Goldie Hawn, Billy Bob Thornton, and Jay McInerney made news the week of May 23, 1997

FACE VALUE: Think twice before getting romantically involved with Bright Lights, Big City author Jay McInerney — you just might catch the writing bug. Three years ago, McInerney’s first wife, Merry, wrote an acrimonious roman a clef, Burning Down the House. Now, current wife Helen Bransford has penned Welcome to Your Facelift — a soothing guide for fellow cosmetic-surgery patients. Bransford, 49, seven years McInerney’s senior, says she was inspired to go under the knife when hubby came home aglow after interviewing Julia Roberts and reassured his wife that he’d told the star ”all about you…everything but your age.” Ouch.

TYPECASTING: In 1996, Little, Brown looked outside the book industry when it needed a new publisher, appointing Newsweek‘s Sarah Crichton. Now Morrow has hired Betty Nichols Kelly — who for 14 years was the fiction and books editor at Hearst’s Cosmopolitan — as editor in chief of its adult trade division. At Cosmo, Kelly published the likes of Danielle Steel, Judith Krantz, Gail Godwin, and Joyce Carol Oates — ”a mix I’d like to continue at Morrow,” she says.
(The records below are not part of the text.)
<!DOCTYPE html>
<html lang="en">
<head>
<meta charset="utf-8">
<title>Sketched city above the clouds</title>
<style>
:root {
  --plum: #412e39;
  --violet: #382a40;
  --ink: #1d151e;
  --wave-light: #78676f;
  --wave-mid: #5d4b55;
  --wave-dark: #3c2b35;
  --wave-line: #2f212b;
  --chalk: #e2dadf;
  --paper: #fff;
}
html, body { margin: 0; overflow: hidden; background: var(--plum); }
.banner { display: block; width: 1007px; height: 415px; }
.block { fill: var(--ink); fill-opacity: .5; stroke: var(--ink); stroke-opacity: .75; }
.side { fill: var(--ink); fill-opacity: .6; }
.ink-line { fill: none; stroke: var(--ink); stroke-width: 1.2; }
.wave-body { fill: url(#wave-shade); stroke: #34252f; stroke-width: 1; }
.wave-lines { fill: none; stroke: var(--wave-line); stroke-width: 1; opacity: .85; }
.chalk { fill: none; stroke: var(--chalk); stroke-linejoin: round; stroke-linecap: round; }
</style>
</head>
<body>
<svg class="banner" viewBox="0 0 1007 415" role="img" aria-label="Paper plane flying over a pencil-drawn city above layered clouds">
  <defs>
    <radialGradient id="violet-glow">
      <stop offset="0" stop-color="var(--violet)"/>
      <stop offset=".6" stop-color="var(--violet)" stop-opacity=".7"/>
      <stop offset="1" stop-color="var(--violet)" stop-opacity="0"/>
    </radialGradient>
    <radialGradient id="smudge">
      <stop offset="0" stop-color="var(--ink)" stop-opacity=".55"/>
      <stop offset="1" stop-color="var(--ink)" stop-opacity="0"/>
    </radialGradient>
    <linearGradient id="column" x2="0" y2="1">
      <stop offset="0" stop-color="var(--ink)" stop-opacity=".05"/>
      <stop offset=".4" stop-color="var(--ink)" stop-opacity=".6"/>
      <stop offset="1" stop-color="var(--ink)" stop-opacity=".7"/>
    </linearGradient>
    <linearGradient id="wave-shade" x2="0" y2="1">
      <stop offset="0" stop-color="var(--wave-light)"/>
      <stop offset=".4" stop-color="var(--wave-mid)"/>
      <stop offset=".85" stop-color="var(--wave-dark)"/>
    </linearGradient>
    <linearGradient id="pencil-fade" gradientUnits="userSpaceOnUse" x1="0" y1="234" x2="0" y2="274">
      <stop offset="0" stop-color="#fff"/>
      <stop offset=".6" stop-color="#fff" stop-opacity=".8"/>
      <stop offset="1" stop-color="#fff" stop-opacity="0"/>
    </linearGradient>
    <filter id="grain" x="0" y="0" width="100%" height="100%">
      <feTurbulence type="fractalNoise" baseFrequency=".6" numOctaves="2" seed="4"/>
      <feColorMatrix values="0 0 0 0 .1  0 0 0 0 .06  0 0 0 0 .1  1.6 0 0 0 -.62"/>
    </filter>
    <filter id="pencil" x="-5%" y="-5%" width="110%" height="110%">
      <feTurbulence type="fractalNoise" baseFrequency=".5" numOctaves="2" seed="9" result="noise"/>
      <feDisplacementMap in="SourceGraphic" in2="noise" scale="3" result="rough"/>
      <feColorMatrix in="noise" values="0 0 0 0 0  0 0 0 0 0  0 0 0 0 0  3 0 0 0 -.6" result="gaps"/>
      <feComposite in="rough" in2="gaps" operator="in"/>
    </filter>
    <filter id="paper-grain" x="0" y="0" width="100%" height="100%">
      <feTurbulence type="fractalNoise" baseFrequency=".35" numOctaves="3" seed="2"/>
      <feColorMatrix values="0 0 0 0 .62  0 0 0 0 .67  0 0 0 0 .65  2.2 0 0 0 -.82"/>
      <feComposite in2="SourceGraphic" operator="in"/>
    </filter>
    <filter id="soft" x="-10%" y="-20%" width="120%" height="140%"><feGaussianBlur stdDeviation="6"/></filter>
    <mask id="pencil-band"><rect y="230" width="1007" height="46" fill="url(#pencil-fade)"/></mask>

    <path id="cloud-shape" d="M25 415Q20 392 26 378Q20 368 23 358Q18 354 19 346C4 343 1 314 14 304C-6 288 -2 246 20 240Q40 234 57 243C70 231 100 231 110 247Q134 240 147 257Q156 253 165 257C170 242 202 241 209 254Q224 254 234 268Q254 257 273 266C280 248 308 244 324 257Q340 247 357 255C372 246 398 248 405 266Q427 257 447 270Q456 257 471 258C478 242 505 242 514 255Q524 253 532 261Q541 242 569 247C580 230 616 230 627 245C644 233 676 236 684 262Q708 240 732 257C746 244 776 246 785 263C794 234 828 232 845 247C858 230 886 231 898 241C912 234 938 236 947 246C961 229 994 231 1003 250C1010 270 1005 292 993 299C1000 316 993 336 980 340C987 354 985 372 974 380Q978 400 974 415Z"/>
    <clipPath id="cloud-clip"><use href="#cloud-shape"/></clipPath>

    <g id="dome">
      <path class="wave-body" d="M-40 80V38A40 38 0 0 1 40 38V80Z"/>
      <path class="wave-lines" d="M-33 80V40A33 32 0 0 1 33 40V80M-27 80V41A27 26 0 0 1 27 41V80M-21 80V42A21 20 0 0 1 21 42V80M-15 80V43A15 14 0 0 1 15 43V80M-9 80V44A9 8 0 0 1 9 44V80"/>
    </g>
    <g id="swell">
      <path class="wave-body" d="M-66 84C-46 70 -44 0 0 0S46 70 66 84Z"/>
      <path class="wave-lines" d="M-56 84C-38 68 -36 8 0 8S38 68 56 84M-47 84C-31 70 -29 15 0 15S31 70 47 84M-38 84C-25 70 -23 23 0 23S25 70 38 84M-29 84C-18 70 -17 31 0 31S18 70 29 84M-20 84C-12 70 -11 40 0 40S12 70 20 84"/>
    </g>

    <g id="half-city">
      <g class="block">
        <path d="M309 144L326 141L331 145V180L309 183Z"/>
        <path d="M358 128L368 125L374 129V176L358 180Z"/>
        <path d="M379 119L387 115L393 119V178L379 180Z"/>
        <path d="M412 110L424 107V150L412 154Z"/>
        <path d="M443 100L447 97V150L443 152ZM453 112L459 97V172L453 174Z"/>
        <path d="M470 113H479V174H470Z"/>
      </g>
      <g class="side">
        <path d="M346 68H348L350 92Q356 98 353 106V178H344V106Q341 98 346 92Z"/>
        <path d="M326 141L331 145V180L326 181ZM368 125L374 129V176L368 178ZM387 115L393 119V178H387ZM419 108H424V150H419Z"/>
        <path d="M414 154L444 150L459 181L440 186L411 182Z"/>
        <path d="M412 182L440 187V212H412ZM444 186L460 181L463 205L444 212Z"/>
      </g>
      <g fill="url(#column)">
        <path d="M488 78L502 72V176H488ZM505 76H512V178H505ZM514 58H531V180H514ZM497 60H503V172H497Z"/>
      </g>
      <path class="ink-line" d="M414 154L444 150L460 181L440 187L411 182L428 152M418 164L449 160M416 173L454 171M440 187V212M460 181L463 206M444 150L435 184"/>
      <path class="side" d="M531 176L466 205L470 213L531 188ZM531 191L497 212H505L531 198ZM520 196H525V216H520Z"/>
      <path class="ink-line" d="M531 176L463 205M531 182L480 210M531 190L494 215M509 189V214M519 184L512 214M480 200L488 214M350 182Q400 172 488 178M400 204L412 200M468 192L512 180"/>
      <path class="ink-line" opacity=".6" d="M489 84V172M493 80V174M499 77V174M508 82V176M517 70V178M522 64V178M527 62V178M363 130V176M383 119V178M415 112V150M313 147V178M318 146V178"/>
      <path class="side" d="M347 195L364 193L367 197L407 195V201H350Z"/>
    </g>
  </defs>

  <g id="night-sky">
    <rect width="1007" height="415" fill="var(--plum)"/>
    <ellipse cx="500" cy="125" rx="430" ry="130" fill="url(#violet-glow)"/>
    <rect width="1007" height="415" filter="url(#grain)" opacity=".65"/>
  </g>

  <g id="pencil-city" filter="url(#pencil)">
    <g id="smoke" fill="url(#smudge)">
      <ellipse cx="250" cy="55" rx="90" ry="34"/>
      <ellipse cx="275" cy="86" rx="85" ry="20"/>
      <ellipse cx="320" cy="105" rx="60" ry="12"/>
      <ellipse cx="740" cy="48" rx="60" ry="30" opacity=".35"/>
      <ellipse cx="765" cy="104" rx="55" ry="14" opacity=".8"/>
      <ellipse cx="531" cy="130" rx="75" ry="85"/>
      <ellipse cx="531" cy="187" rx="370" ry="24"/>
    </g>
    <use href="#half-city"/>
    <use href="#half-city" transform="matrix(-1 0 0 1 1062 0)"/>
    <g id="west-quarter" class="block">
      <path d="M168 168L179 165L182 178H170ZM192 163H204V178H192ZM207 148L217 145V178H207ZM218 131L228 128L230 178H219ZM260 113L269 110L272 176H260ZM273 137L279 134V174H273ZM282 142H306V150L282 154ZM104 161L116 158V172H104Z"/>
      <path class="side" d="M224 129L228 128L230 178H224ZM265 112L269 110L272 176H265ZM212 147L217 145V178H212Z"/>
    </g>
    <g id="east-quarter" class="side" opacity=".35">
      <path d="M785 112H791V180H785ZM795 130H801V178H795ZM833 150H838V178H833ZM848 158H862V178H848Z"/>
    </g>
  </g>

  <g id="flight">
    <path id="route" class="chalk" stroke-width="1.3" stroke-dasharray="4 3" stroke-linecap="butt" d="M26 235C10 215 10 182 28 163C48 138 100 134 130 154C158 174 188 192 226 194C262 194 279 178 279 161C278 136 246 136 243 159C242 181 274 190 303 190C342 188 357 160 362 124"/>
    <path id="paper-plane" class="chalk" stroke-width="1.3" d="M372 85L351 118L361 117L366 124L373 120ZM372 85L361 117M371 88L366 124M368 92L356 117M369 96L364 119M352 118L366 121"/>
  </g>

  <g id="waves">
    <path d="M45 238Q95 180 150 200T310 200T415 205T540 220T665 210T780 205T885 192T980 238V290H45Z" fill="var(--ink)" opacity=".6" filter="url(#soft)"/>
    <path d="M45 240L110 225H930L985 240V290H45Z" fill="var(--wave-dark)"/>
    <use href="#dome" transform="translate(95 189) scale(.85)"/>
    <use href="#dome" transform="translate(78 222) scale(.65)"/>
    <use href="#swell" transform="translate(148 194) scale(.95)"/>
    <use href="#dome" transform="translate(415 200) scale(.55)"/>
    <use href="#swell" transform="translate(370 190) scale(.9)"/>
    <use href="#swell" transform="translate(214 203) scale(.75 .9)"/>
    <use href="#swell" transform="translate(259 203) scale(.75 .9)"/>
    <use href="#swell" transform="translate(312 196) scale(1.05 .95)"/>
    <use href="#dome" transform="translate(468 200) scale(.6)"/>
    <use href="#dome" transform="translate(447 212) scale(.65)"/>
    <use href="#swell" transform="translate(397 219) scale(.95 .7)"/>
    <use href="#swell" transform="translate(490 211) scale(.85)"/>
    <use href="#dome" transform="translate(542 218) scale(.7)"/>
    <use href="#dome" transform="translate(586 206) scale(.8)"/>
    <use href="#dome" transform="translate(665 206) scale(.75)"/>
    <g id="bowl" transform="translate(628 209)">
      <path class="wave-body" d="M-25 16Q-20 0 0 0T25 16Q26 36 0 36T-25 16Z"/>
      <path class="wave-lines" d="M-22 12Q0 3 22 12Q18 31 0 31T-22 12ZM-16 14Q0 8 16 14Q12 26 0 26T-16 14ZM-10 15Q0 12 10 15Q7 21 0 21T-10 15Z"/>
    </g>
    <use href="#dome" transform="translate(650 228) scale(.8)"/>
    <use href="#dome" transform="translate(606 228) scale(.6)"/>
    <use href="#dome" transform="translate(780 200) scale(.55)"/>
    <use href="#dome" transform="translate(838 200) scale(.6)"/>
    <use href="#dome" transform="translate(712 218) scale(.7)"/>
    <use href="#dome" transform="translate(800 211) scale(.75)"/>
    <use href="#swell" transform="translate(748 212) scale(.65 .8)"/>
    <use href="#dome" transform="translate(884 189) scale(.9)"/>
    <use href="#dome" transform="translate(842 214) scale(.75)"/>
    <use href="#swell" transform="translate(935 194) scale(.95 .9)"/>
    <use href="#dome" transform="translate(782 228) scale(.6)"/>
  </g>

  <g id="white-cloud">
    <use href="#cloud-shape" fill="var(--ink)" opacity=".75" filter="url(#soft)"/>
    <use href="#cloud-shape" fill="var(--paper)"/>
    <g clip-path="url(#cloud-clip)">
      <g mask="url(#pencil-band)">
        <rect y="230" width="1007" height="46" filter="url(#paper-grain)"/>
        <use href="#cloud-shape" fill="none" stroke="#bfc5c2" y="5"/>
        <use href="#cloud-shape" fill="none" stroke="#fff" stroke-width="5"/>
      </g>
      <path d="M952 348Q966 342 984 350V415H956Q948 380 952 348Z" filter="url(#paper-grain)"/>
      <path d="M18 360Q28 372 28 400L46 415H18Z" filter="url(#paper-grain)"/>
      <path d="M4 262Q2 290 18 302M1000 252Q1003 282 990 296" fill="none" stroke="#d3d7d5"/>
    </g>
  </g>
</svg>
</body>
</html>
FIRST SCRIBES CLUB: Goldie Hawn apparently has an autobiography in the works tentatively titled How to Be Happy. According to one insider, Doubleday offered $2.5 million but was turned down by Hawn’s literary agent, Amanda ”Binky” Urban, as was HarperCollins, which bid $1.5 million. Finally, Urban approved a seven-figure offer from Broadway Books (a sister imprint of Doubleday). Will Hawn, who’s in negotiation to do the movie version of the Broadway musical Chicago, have time to write the book? Broadway editor in chief John Sterling had no comment. Urban didn’t return calls.

I RECKON NOT: Given his recent marital woes, Billy Bob Thornton’s memoir might be titled How to Be Unhappy. But contrary to a report in Hollywood trade mag Variety, such a book ain’t being offered. Thornton’s agent, Todd Harris, says that though a slew of publishers have been breathing down the actor-director-writer’s red neck, ”it’s not something he plans to do.”